___ Records to use

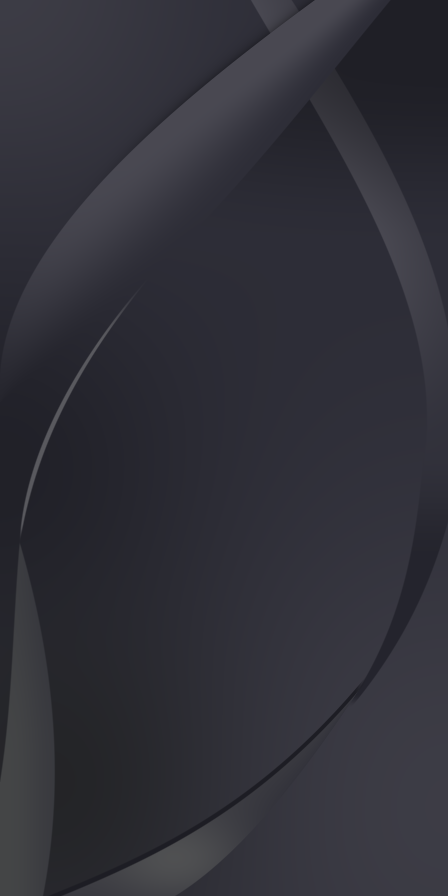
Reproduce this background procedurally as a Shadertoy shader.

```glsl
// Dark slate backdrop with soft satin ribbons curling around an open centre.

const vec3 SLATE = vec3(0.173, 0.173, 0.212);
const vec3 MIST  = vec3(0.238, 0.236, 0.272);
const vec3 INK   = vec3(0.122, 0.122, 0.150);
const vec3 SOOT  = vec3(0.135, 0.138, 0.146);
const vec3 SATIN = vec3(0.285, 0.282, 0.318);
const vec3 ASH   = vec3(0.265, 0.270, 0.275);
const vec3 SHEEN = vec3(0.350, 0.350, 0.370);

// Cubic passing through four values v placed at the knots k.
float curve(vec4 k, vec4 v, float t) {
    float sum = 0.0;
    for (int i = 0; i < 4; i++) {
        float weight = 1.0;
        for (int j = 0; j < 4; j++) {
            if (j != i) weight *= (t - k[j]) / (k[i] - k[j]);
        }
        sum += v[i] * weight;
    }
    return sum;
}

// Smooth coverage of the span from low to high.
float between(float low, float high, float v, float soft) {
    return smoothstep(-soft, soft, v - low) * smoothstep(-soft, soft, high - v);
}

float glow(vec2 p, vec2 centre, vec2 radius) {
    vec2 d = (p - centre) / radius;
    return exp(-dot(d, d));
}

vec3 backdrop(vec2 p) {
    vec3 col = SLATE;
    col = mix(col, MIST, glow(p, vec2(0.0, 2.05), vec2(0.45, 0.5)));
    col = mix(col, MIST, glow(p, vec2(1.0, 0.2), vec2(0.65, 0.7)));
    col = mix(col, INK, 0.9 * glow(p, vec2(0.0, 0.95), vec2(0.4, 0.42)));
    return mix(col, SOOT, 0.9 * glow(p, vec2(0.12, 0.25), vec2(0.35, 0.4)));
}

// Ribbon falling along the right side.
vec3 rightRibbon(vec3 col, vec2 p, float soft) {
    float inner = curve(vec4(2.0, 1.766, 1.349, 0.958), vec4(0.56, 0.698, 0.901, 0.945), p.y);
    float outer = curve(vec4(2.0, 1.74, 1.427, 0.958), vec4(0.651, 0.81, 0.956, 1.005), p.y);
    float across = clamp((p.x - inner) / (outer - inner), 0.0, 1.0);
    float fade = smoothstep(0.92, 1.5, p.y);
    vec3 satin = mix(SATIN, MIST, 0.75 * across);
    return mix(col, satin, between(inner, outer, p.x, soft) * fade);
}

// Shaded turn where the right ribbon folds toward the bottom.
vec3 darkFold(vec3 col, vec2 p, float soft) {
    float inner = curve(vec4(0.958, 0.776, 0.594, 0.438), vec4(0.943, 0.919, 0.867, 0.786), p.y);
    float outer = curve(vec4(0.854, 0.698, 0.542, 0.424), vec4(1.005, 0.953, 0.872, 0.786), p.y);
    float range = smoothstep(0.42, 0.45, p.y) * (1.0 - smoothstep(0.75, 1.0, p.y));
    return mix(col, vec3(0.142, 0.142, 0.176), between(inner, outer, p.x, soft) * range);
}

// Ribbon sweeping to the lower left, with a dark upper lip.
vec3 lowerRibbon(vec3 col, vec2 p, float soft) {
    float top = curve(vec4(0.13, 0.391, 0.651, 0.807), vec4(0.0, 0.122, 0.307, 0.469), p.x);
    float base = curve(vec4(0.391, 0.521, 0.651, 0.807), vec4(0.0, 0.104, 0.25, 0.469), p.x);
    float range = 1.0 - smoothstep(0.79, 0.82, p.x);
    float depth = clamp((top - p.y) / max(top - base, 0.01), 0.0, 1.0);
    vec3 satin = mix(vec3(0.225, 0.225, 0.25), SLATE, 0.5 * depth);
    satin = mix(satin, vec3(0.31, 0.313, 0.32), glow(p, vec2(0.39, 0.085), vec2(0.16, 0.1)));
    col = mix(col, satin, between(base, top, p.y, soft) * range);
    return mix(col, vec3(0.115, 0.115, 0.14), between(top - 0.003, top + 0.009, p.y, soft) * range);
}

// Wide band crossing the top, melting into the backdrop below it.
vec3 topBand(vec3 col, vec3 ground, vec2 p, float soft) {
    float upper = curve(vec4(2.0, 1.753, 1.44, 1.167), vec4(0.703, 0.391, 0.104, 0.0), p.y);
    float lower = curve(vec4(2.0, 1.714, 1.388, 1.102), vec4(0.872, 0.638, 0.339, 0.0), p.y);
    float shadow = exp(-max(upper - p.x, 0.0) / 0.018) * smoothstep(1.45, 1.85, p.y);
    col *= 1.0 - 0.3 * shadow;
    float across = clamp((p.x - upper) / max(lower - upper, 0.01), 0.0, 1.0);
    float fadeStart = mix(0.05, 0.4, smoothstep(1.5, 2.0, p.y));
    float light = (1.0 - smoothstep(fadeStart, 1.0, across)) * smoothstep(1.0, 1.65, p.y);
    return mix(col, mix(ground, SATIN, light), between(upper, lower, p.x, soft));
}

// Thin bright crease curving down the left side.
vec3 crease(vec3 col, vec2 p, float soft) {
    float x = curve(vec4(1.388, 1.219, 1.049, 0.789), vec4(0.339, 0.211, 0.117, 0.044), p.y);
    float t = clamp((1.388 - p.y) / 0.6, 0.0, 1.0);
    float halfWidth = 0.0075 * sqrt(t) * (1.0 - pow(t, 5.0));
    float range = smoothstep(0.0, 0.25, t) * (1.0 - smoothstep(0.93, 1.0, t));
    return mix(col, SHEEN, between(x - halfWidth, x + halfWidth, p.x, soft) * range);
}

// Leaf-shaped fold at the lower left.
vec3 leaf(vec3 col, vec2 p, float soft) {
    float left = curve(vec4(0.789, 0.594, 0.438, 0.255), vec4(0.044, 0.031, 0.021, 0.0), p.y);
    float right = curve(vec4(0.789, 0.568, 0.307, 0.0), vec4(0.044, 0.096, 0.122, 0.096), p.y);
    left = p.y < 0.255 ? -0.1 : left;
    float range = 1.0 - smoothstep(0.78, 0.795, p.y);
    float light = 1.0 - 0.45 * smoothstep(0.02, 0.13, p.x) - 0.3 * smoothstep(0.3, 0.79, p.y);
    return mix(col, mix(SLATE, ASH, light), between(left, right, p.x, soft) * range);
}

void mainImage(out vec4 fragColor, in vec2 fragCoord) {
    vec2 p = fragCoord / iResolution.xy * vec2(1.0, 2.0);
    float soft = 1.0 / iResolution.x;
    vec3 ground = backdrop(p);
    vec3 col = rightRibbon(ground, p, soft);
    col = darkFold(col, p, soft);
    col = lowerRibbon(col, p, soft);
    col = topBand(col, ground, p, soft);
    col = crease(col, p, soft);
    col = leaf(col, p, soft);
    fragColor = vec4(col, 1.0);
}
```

______
___ Records to use

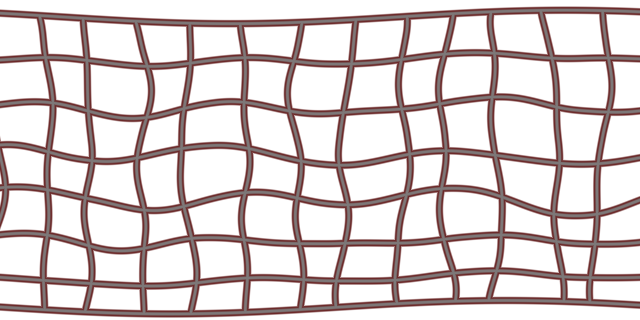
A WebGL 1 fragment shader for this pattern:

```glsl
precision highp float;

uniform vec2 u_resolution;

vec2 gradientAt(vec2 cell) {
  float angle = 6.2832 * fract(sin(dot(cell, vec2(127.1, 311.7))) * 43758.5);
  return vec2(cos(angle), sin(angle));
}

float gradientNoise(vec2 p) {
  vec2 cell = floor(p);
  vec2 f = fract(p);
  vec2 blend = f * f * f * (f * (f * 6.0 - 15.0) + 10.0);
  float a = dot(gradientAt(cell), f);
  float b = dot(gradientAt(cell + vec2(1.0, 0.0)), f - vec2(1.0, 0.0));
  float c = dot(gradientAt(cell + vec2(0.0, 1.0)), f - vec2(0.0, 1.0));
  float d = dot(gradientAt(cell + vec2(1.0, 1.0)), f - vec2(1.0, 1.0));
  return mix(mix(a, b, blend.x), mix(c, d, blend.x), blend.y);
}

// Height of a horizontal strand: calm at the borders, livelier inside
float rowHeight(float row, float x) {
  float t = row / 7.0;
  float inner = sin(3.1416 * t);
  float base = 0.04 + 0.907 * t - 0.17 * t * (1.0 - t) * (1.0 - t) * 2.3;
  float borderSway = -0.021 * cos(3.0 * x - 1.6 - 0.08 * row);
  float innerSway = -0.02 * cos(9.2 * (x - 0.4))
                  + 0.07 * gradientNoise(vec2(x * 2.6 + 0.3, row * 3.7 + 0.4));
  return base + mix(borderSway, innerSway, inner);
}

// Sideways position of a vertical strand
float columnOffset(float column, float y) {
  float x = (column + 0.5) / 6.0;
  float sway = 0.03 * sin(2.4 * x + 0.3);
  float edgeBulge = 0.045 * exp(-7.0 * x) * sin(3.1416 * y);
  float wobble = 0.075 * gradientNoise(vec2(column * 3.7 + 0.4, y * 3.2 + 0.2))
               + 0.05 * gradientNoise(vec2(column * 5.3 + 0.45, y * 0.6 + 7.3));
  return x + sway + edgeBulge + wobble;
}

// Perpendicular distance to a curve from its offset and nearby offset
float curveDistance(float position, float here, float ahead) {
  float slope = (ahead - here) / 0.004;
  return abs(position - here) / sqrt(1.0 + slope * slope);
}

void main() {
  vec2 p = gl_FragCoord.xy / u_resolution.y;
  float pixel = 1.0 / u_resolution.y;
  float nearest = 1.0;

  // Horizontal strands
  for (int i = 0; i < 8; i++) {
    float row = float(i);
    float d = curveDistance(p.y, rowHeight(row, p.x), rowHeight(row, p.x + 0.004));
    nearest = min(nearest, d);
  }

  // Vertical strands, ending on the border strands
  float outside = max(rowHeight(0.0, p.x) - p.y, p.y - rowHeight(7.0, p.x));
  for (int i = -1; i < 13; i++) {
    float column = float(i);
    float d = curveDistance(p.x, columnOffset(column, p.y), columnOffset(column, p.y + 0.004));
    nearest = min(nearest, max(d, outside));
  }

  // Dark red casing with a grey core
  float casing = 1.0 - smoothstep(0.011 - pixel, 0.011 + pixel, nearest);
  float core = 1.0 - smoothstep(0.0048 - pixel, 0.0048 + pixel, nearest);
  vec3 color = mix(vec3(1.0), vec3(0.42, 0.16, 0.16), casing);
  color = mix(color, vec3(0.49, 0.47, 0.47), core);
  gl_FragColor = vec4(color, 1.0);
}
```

______

== What is needed ==
A line belongs in the answer if it contains the word "ahead"; please copy each such line from the material.

== Task answer ==
float curveDistance(float position, float here, float ahead) {
  float slope = (ahead - here) / 0.004;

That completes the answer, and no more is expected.